Source texts of formatted documents
################

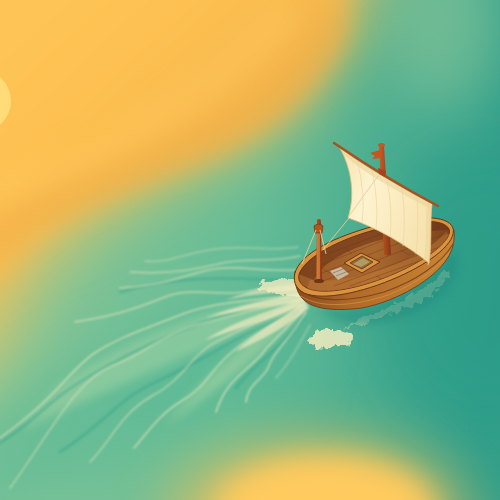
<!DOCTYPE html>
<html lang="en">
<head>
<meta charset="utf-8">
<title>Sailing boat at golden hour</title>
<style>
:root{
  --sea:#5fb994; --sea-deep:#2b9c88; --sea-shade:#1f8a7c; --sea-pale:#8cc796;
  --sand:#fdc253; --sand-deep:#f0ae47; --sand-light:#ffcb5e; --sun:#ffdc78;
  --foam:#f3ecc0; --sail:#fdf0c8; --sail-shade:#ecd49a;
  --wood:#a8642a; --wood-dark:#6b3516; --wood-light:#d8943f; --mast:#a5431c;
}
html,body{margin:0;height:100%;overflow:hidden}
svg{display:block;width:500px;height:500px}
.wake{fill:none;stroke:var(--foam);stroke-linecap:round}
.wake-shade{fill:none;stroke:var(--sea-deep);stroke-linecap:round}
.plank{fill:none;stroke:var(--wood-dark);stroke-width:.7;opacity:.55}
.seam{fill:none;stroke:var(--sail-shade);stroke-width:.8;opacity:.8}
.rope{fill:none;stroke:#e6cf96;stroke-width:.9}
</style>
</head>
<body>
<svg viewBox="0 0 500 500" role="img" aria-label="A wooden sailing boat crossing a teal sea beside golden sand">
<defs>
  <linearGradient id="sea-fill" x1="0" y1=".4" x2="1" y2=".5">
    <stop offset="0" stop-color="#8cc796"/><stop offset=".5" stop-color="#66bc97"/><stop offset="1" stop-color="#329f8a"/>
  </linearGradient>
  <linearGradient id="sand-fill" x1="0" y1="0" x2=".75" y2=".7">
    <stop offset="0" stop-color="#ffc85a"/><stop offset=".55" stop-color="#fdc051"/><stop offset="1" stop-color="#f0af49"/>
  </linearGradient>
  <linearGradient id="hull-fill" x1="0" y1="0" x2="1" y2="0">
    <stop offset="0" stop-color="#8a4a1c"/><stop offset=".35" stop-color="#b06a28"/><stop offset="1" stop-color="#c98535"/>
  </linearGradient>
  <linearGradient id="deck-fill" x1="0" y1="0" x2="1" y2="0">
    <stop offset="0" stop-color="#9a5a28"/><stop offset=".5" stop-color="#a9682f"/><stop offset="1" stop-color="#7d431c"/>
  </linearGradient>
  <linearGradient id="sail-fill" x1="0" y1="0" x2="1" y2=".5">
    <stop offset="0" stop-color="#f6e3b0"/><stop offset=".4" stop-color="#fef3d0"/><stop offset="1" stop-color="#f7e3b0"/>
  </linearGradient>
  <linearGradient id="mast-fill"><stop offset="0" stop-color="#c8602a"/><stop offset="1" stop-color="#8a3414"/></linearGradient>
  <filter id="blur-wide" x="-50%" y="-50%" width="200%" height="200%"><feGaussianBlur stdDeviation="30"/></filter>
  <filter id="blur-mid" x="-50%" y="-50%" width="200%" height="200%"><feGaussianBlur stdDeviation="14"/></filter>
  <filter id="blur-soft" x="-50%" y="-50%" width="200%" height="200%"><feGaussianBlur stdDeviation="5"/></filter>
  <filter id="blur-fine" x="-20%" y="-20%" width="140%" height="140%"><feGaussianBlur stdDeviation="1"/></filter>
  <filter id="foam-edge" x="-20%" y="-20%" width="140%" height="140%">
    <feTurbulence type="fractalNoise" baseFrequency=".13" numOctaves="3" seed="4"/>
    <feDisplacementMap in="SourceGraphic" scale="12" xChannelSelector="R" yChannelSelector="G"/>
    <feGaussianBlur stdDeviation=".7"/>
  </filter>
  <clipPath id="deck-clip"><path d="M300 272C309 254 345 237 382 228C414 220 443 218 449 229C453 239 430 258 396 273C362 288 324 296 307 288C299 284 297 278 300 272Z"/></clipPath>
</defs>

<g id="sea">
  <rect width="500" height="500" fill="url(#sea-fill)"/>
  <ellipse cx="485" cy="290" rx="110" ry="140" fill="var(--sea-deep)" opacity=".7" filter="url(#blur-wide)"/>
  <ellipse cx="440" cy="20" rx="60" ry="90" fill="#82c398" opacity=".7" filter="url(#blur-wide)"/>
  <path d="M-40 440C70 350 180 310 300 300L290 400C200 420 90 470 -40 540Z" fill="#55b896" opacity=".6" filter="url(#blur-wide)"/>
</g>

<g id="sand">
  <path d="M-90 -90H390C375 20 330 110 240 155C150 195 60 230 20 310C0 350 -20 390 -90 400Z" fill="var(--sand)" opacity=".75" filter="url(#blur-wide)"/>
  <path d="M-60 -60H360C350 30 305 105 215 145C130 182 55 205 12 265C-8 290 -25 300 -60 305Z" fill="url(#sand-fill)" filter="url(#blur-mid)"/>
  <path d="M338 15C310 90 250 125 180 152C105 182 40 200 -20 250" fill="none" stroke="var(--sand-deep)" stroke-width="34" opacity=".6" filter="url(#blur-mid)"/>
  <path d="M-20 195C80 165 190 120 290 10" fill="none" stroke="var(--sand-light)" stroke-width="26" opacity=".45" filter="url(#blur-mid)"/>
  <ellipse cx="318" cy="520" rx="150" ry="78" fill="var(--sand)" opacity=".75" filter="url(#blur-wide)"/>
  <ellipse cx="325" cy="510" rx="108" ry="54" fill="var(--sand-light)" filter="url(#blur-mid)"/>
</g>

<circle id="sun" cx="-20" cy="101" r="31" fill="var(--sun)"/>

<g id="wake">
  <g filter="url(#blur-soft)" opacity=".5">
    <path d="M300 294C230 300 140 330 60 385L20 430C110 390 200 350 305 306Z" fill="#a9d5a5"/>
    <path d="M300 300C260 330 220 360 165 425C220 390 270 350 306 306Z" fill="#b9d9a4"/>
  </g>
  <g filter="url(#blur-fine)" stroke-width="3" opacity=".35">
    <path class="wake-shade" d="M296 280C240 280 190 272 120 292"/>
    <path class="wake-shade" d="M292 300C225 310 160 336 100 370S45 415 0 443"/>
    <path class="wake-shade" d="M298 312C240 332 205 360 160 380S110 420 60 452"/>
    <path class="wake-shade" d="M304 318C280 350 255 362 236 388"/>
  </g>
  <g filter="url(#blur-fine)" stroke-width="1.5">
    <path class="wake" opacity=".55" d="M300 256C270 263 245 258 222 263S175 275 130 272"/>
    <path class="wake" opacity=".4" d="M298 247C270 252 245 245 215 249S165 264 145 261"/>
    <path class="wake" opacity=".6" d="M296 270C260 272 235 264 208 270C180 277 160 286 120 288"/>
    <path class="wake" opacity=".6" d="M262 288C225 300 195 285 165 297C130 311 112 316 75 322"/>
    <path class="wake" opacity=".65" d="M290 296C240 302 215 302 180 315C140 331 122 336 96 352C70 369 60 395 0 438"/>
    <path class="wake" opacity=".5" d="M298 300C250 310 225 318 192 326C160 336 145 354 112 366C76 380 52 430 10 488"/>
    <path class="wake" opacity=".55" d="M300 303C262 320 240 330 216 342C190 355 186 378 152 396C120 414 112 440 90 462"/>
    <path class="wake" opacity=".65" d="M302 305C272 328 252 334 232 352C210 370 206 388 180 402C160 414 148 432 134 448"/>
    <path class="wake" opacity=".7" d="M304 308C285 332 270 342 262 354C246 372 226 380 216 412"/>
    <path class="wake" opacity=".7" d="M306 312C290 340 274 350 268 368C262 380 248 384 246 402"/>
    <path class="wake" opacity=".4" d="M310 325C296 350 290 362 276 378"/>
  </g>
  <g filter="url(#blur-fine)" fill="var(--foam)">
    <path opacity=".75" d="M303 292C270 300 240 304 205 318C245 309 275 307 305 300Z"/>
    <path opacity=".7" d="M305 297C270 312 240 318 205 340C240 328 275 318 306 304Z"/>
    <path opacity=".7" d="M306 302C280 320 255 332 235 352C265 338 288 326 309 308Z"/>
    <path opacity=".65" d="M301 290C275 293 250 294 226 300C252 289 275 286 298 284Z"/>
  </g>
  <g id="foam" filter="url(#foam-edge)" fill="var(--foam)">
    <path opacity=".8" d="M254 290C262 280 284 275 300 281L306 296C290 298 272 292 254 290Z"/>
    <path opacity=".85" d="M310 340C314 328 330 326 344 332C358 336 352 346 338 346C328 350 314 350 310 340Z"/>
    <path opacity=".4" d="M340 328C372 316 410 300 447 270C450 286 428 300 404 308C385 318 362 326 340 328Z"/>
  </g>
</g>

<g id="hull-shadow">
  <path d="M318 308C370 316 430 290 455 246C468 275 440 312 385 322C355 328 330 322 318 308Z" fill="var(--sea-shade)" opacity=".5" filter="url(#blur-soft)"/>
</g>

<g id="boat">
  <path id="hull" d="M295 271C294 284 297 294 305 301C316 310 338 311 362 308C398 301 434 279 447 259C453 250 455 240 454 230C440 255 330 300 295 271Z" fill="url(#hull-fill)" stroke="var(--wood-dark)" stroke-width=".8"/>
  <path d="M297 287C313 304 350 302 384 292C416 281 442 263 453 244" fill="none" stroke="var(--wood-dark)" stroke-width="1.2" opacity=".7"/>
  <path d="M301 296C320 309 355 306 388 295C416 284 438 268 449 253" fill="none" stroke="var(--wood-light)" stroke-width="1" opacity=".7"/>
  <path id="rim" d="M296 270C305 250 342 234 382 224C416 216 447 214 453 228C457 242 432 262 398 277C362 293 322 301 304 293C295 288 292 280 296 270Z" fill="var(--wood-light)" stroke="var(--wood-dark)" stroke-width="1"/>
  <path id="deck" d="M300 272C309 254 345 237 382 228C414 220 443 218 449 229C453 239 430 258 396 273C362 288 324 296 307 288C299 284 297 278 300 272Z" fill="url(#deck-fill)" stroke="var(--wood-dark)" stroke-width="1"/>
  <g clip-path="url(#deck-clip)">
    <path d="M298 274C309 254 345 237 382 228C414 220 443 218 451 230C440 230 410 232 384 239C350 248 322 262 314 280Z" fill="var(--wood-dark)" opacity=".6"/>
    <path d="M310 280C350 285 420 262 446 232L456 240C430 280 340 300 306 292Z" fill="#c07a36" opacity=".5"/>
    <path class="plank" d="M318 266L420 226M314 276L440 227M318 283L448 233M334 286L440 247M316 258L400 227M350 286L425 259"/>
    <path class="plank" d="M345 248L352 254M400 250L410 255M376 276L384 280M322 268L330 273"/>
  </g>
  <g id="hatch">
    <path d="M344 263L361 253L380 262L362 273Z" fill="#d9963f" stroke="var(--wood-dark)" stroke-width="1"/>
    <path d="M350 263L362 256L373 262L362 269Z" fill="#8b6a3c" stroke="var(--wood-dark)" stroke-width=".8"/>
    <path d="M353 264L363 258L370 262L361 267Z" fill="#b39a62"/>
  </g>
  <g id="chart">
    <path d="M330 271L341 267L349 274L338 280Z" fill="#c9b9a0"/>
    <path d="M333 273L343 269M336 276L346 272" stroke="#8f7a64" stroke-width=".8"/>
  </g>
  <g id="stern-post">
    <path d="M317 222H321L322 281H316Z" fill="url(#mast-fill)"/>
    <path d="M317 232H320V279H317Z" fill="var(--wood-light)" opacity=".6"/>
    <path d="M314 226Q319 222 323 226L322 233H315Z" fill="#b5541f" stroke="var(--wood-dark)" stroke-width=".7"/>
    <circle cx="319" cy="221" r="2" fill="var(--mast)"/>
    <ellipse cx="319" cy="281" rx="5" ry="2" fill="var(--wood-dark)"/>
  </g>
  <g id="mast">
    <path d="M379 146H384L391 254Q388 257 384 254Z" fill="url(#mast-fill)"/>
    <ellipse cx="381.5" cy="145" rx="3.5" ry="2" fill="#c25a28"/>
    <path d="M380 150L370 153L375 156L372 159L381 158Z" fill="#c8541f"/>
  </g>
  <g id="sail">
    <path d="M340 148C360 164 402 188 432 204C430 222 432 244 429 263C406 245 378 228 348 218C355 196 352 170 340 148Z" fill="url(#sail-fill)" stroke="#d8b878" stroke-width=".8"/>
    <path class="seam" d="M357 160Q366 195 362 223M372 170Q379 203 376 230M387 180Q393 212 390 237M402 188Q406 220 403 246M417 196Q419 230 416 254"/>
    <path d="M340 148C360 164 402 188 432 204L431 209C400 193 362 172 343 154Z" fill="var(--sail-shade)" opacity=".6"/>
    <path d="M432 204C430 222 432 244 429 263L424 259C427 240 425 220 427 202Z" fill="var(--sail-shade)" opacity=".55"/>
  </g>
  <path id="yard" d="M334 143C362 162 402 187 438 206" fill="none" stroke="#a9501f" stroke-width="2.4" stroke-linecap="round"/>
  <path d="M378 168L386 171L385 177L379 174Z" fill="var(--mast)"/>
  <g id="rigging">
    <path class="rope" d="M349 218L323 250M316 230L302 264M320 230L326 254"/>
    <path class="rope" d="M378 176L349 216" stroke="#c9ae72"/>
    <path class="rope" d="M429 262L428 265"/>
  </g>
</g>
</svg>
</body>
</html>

################

TASK: Looking at the entries, work out how many lines hold the word "rope". Give the number and nothing else.

REPLY: 4